California and Nevada have had large declines in alcohol-related driving deaths compared to 20 years ago. But there is concern about a rise in drunken driving fatalities in recent years.
A comprehensive federal report for all states shows California and Nevada deaths from drunken driving nearly mirror a national trend. In 1982 drunken driving accounted for 61 percent of all California traffic deaths compared to 40 percent last year.
But spokespersons for the California Highway Patrol and Mothers Against Drunk Driving say they are newly concerned about an increase in alcohol-related deaths since 1997. There was an increase in California drunken-driving traffic deaths from 1,348 in 1997 to 1,569 last year.
California and Nevada were among states with the biggest declines in the rate of drunken driving deaths from 1982 to last year. Nevada led all states with a 76 percent decline after its 1982 death rate in alcohol-related crashes was second highest in the nation. California improved from the 25th highest rate in 1982 to 42nd among the states last year. California had one traffic death for every 200 million miles driven last year while Nevada’s rate was about 46 percent higher than California.
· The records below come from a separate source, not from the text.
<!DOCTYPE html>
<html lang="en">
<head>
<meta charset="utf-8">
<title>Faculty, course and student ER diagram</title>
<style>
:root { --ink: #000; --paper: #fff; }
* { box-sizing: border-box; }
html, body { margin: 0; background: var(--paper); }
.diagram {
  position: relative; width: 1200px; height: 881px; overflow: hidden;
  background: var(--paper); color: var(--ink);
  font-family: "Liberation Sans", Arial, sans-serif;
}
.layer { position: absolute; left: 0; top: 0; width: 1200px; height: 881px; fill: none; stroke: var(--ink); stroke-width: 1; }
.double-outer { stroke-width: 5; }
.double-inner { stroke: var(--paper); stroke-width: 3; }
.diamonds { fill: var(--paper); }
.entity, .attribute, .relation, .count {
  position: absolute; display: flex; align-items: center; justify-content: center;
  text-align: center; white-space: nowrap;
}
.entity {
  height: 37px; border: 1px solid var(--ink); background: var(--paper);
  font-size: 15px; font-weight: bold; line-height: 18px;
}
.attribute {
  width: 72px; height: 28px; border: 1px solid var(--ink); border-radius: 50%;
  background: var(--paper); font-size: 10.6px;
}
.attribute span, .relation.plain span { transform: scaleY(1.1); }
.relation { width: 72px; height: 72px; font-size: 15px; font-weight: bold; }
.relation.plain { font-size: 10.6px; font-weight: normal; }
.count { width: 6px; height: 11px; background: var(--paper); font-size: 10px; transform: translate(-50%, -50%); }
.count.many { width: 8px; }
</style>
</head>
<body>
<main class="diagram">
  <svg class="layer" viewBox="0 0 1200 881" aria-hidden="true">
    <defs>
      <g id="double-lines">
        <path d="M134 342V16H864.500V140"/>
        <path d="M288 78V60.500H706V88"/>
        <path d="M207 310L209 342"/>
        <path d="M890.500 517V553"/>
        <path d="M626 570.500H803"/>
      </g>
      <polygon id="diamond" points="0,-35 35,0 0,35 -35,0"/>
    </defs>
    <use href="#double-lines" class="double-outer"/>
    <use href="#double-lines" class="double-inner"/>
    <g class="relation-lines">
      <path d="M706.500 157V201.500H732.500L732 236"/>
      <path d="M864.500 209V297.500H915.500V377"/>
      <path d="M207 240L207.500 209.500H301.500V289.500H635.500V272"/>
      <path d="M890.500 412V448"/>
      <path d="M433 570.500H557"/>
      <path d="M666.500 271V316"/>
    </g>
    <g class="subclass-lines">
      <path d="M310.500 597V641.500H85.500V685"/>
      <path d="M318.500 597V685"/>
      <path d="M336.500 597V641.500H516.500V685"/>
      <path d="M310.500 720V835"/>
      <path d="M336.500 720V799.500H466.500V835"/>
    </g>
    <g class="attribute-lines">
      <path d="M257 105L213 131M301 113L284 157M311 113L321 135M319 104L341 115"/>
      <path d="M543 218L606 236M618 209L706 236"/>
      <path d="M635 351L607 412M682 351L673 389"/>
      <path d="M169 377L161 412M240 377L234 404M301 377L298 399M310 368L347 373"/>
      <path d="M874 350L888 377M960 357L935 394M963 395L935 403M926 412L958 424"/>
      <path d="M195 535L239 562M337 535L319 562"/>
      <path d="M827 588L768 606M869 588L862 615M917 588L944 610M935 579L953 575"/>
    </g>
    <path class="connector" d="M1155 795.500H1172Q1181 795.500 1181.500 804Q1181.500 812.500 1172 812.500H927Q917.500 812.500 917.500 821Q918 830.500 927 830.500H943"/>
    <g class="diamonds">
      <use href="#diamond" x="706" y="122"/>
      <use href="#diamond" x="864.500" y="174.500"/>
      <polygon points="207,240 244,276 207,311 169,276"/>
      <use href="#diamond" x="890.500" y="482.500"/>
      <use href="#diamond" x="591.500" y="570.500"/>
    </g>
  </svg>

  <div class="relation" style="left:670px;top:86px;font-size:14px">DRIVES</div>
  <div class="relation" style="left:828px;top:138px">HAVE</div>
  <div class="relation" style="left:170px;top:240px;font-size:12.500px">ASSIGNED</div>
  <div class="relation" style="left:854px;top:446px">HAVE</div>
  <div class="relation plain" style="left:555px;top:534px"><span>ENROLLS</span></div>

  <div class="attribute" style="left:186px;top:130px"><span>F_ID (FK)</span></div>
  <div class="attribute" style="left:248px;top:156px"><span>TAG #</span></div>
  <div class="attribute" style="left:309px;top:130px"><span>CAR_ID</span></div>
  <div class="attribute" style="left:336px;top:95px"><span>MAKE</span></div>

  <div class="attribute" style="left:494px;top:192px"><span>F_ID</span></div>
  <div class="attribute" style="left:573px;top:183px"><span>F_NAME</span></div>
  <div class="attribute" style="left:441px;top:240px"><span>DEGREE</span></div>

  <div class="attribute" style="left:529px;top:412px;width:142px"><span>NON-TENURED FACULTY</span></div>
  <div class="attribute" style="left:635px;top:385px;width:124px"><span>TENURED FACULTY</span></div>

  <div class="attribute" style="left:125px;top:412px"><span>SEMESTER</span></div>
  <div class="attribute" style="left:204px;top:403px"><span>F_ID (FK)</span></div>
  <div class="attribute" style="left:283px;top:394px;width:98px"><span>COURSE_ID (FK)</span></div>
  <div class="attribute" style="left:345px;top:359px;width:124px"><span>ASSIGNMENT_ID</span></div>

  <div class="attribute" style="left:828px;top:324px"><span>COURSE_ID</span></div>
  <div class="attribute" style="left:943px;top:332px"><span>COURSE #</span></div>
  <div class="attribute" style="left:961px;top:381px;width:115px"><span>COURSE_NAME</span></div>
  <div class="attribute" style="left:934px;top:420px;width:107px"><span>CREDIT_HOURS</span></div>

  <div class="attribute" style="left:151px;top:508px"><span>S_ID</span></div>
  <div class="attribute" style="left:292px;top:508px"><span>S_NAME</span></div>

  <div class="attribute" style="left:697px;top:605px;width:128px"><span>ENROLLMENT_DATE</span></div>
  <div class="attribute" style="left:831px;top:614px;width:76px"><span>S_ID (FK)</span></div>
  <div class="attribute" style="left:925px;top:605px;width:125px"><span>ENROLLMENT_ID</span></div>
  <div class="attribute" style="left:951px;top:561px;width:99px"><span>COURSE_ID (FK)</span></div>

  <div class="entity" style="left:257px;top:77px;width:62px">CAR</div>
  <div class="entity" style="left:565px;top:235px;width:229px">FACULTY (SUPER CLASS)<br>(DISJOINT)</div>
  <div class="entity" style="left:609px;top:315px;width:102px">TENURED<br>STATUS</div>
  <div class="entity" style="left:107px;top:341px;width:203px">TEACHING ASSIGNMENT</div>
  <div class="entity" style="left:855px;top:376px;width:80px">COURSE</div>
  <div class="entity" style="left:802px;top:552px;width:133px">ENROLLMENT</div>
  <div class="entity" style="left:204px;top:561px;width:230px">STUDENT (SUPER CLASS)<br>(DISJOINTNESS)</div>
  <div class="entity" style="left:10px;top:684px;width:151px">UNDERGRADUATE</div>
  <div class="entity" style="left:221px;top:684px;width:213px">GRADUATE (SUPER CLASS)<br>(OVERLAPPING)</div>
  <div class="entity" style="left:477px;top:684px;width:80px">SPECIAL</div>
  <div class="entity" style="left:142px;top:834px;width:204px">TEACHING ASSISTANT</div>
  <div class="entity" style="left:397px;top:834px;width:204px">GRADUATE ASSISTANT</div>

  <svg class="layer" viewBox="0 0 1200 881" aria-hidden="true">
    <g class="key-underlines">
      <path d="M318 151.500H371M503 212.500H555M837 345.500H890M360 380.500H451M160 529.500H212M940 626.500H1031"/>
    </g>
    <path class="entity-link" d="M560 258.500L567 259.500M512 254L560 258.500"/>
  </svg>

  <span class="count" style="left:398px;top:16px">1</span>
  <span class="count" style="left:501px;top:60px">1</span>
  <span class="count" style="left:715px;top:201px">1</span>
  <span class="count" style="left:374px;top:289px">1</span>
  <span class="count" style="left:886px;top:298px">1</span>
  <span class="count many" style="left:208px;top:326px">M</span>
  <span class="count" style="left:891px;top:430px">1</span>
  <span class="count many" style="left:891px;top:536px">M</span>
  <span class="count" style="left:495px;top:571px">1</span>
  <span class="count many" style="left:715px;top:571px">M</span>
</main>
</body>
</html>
The most dangerous state for drunken driving deaths last year was South Carolina at double the national average. Utah was lowest more than 50 percent below the national rate. Only the District of Columbia had a higher drunken driving death rate last year compared to 20 years ago.